The spike was big news across the globe, from Washington to Tokyo to China, and it left many asking themselves: “What the hell is a bitcoin?” It’s a good question — not only for those with little understanding of the modern financial system and how it intersects with modern technology, but also for those steeped in the new internet-driven economy that has so quickly remade our world over the last 20 years.
Bitcoin is a digital currency, meaning it’s money controlled and stored entirely by computers spread across the internet, and this money is finding its way to more and more people and businesses around the world. But it’s much more than that, and many people — including the sharpest of internet pioneers as well as seasoned economists — are still struggling to come to terms with its many identities.
With that in mind, we give you this: an idiot’s guide to bitcoin. And there’s no shame in reading. Nowadays, as bitcoin is just beginning to show what it’s capable of, we’re all neophytes.
252 Byte Demos of P01
You can view these experiments in your browser (listing the above examples):
A full list of releases can be found here, which all including documentation on the technical programming details for each project.
Interactive art installation by FRONT404 combines a bicycle and an Oculus Rift to allow people to travel around a virtual alien landscape - video embedded below:
Put on your Oculus Rift VR-glasses and jump on the bike, it’s time to go on a Citytrip!
With Citytrip you can explore a fantastical, alien city by riding a bike. By pedalling and steering you navigate through the virtual reality as if you are really there. Fly through the air by pedalling like a mad-man and hitting the ramps, or use the bicycle bell to jump from building to building. Explore the city on the ground or navigate the twisting aerial pathways and cycle along the top floors of skyscrapers. You set your own goals and create your own challenges, and fun!

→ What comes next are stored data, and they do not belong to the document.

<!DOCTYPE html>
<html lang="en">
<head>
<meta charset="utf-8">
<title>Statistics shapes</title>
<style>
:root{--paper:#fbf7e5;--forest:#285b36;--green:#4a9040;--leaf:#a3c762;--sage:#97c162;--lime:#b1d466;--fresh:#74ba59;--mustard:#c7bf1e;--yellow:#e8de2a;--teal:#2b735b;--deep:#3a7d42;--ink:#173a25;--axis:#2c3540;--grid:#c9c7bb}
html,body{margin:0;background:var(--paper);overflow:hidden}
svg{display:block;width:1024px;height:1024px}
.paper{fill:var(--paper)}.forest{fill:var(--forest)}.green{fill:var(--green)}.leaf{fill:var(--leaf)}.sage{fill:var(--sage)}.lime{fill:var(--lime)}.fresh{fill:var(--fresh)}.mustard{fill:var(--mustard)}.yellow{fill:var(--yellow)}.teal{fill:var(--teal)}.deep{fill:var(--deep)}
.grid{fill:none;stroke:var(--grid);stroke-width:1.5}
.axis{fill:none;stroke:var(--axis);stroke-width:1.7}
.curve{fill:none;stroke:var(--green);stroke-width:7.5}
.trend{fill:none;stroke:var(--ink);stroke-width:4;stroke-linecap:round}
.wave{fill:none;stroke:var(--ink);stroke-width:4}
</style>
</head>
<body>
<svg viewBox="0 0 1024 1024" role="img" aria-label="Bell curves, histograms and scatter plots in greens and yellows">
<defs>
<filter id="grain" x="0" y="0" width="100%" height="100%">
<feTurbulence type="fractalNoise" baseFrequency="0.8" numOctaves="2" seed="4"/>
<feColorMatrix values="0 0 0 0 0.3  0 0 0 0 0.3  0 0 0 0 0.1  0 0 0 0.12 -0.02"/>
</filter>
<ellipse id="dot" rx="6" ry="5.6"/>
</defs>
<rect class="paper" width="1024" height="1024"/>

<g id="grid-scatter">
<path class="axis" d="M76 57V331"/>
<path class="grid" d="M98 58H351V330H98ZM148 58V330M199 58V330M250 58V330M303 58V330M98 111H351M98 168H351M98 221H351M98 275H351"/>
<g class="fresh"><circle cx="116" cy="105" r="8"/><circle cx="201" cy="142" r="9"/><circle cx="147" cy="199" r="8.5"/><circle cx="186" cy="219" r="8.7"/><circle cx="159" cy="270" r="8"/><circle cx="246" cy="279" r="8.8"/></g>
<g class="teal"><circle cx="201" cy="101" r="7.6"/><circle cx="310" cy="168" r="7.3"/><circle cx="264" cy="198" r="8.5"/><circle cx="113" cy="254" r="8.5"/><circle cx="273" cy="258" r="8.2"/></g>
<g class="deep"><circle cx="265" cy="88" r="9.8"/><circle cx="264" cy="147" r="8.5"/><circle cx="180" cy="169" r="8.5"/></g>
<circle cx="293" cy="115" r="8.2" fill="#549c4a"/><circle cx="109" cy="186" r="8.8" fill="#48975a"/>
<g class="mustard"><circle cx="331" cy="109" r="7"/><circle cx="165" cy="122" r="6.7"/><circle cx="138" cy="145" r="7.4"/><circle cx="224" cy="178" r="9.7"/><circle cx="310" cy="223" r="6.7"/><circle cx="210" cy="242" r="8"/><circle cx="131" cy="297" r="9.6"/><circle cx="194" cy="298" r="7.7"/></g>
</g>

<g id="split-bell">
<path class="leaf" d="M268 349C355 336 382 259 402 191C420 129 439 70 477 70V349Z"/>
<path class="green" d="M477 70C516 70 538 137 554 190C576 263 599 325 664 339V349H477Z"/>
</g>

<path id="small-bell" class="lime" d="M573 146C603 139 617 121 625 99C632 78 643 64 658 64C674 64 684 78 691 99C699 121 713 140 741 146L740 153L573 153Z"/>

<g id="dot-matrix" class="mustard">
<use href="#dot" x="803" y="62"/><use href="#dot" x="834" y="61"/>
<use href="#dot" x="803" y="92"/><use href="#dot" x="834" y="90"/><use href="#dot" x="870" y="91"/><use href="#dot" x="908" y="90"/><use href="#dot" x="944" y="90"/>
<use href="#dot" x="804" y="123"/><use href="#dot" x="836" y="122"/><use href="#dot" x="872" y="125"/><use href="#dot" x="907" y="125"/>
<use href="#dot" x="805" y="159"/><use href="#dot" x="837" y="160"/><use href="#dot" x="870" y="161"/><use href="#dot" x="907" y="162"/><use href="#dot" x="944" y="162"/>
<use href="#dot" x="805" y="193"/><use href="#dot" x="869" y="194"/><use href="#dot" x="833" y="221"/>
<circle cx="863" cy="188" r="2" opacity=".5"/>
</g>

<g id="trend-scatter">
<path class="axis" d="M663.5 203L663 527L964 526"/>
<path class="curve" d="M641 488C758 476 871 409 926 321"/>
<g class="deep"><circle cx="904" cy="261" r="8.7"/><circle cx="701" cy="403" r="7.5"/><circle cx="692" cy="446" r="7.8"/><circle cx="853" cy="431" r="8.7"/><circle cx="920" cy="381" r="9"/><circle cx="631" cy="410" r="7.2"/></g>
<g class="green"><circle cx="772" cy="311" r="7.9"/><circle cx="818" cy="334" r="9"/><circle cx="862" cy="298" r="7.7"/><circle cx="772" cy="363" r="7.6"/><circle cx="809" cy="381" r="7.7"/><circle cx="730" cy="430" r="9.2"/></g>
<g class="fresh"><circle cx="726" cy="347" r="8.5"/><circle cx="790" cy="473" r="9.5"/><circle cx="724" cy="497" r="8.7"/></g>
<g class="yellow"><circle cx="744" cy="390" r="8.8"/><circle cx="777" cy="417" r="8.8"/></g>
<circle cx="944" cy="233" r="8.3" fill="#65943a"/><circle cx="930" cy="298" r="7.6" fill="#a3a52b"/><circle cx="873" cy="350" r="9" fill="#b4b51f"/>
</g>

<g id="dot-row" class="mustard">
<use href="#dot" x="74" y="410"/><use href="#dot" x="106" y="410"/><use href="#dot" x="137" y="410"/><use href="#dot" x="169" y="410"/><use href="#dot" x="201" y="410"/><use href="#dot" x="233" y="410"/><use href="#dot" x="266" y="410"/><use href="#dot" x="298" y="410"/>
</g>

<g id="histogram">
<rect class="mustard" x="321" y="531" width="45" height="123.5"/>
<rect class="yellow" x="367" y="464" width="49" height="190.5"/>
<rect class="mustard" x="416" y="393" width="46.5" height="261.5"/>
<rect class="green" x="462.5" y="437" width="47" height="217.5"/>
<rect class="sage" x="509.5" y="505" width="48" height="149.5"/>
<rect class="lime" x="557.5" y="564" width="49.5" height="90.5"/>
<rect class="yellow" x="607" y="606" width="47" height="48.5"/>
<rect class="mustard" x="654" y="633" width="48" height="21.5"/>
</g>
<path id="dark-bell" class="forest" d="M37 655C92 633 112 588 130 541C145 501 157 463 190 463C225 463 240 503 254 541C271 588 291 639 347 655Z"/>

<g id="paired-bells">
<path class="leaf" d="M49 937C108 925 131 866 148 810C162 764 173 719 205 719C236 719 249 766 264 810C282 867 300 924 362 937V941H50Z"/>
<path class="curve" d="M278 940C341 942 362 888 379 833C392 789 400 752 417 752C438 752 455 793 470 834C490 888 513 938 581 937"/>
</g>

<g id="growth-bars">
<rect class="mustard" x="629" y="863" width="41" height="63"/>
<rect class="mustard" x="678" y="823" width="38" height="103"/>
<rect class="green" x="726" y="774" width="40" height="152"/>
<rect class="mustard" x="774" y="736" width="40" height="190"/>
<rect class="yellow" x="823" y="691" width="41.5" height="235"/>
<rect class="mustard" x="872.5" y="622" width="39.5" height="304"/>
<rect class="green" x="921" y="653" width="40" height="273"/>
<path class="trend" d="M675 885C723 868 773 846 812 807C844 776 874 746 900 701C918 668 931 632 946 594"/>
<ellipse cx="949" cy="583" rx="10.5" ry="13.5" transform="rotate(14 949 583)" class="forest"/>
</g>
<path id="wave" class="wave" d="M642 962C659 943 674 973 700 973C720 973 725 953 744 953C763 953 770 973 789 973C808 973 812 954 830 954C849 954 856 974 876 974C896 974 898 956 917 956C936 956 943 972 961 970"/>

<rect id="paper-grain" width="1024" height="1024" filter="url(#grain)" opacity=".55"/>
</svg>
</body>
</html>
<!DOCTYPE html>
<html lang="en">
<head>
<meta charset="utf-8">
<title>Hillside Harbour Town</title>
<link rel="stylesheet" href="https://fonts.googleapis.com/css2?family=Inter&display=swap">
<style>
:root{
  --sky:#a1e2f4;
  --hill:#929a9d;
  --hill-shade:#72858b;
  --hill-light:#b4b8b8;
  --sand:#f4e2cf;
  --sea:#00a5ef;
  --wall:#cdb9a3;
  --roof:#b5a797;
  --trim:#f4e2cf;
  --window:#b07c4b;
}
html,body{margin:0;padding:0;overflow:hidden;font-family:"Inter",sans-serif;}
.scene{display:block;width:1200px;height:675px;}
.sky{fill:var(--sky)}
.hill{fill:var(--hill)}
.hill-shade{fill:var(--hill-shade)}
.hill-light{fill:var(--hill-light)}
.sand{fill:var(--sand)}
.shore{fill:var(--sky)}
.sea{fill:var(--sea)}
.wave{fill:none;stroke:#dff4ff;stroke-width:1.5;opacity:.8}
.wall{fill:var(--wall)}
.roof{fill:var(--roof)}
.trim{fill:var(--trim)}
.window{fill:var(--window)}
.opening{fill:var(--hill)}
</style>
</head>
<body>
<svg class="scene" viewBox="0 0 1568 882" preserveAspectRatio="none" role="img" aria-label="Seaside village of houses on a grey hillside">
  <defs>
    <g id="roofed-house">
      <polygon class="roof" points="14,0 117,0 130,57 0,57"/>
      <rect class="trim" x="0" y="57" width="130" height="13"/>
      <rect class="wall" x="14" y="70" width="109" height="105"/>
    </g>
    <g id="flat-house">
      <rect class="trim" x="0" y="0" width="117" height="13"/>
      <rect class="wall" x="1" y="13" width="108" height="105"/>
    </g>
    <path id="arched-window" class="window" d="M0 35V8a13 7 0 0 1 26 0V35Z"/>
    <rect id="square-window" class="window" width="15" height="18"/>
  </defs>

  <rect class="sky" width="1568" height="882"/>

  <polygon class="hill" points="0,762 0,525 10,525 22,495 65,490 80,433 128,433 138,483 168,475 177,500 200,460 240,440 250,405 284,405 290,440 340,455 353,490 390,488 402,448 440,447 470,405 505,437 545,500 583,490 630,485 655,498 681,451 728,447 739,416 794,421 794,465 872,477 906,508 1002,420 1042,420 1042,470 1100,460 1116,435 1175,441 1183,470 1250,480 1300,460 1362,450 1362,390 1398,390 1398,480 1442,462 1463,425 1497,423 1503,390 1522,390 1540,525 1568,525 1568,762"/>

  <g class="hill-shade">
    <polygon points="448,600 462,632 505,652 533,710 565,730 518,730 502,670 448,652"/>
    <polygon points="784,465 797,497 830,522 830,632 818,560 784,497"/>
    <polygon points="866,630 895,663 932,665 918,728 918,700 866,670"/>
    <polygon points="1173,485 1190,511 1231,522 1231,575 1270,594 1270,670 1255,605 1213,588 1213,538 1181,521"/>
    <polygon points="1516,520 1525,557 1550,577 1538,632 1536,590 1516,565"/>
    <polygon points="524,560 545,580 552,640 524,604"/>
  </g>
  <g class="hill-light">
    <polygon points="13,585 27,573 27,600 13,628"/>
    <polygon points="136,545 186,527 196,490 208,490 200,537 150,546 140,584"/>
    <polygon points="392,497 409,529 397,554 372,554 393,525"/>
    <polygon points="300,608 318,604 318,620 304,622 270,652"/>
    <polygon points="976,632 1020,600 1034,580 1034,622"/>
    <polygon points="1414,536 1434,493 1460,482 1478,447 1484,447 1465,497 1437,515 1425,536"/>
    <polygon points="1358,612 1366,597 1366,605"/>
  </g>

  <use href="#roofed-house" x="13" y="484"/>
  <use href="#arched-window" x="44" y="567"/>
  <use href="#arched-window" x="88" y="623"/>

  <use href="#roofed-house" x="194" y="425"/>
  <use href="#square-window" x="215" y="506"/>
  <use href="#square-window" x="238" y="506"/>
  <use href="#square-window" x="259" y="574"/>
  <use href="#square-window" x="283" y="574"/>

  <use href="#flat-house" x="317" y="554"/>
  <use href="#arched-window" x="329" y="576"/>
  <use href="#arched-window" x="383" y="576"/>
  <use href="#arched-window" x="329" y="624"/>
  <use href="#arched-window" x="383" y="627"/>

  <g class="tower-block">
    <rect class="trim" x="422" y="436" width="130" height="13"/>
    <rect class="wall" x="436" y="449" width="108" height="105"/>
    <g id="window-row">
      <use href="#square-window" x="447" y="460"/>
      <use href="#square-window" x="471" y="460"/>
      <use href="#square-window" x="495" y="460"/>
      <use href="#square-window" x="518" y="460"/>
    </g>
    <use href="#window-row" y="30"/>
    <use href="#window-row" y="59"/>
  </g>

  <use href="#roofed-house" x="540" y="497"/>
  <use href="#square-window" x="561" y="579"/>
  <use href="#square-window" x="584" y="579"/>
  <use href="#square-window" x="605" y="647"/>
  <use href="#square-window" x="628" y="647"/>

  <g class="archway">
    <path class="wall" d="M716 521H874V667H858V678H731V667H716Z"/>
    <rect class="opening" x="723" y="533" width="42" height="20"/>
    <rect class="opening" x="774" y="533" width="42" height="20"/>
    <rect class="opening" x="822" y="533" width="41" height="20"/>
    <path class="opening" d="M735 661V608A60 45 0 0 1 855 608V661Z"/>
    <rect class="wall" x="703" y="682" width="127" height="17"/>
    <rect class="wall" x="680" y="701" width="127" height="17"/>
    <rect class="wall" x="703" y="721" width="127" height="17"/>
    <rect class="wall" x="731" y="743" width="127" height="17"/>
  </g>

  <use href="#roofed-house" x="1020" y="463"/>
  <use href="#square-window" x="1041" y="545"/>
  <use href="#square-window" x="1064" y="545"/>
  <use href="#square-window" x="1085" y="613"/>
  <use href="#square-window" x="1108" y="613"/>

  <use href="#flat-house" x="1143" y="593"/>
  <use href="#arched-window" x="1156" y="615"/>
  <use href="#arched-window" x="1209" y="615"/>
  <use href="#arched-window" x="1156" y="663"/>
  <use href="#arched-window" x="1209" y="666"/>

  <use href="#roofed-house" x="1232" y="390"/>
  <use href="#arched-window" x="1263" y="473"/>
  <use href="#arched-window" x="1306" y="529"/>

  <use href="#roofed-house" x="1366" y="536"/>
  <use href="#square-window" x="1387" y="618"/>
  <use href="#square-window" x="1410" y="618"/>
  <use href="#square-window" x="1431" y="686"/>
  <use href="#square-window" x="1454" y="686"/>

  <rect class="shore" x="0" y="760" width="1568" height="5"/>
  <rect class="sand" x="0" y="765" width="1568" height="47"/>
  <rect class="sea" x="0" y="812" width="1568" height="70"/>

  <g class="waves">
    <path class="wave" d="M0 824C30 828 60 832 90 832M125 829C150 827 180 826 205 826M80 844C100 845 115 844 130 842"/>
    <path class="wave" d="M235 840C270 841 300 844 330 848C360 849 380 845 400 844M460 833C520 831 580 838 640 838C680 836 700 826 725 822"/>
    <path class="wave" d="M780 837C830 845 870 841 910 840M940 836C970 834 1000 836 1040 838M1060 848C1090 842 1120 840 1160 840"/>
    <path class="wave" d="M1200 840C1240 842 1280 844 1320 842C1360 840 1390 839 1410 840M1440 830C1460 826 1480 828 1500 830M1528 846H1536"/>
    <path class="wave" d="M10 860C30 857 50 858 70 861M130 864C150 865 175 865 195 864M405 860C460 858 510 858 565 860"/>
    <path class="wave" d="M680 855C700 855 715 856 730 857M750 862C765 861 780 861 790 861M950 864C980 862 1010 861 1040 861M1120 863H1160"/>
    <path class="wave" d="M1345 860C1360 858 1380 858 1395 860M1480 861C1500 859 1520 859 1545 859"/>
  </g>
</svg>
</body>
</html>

The idea for this project came to us when we were playing with some of the projects other people had already made for the Oculus Rift. While the virtual reality of the Oculus Rift is very immersive, we noticed that moving around using a mouse and keyboard breaks down that immersion pretty quickly. The interaction and movement in the game world just doesn’t feel real, because you know you’re not moving. We wanted to create a project in which this disconnect between your movement and the virtual reality wasn’t an issue. After brainstorming for a bit we decided on using a bicycle as the way to interact with the world. A bicycle removes a lot of the disconnect of using a keyboard because it is a familiar way of moving for most people, making the interaction with the virtual world feel much more natural.
You can try this out yourself at the New Institute in Rotterdam, where iw will be until the end of December.
More info here
Amazon.com is testing drones to deliver goods as the world’s largest e-commerce company works to improve efficiency and speed in getting products to consumers.
Chief Executive Officer Jeff Bezos unveiled the plan on CBS’s “60 Minutes” news program in the U.S., showing interviewer Charlie Rose the flying machines that can serve as delivery vehicles. The CEO said the gadgets, called octocopters, can carry as much as five pounds within a 10-mile radius of an Amazon fulfillment center. Amazon may start using the drones, which can make a delivery within 30 minutes, within five years pending Federal Aviation Administration approval, Bezos said.
“It will work, and it will happen, and it’s gonna be a lot of fun,” he said in the “60 Minutes” interview broadcast Sunday. (Photo: Amazon/AFP/Getty Images)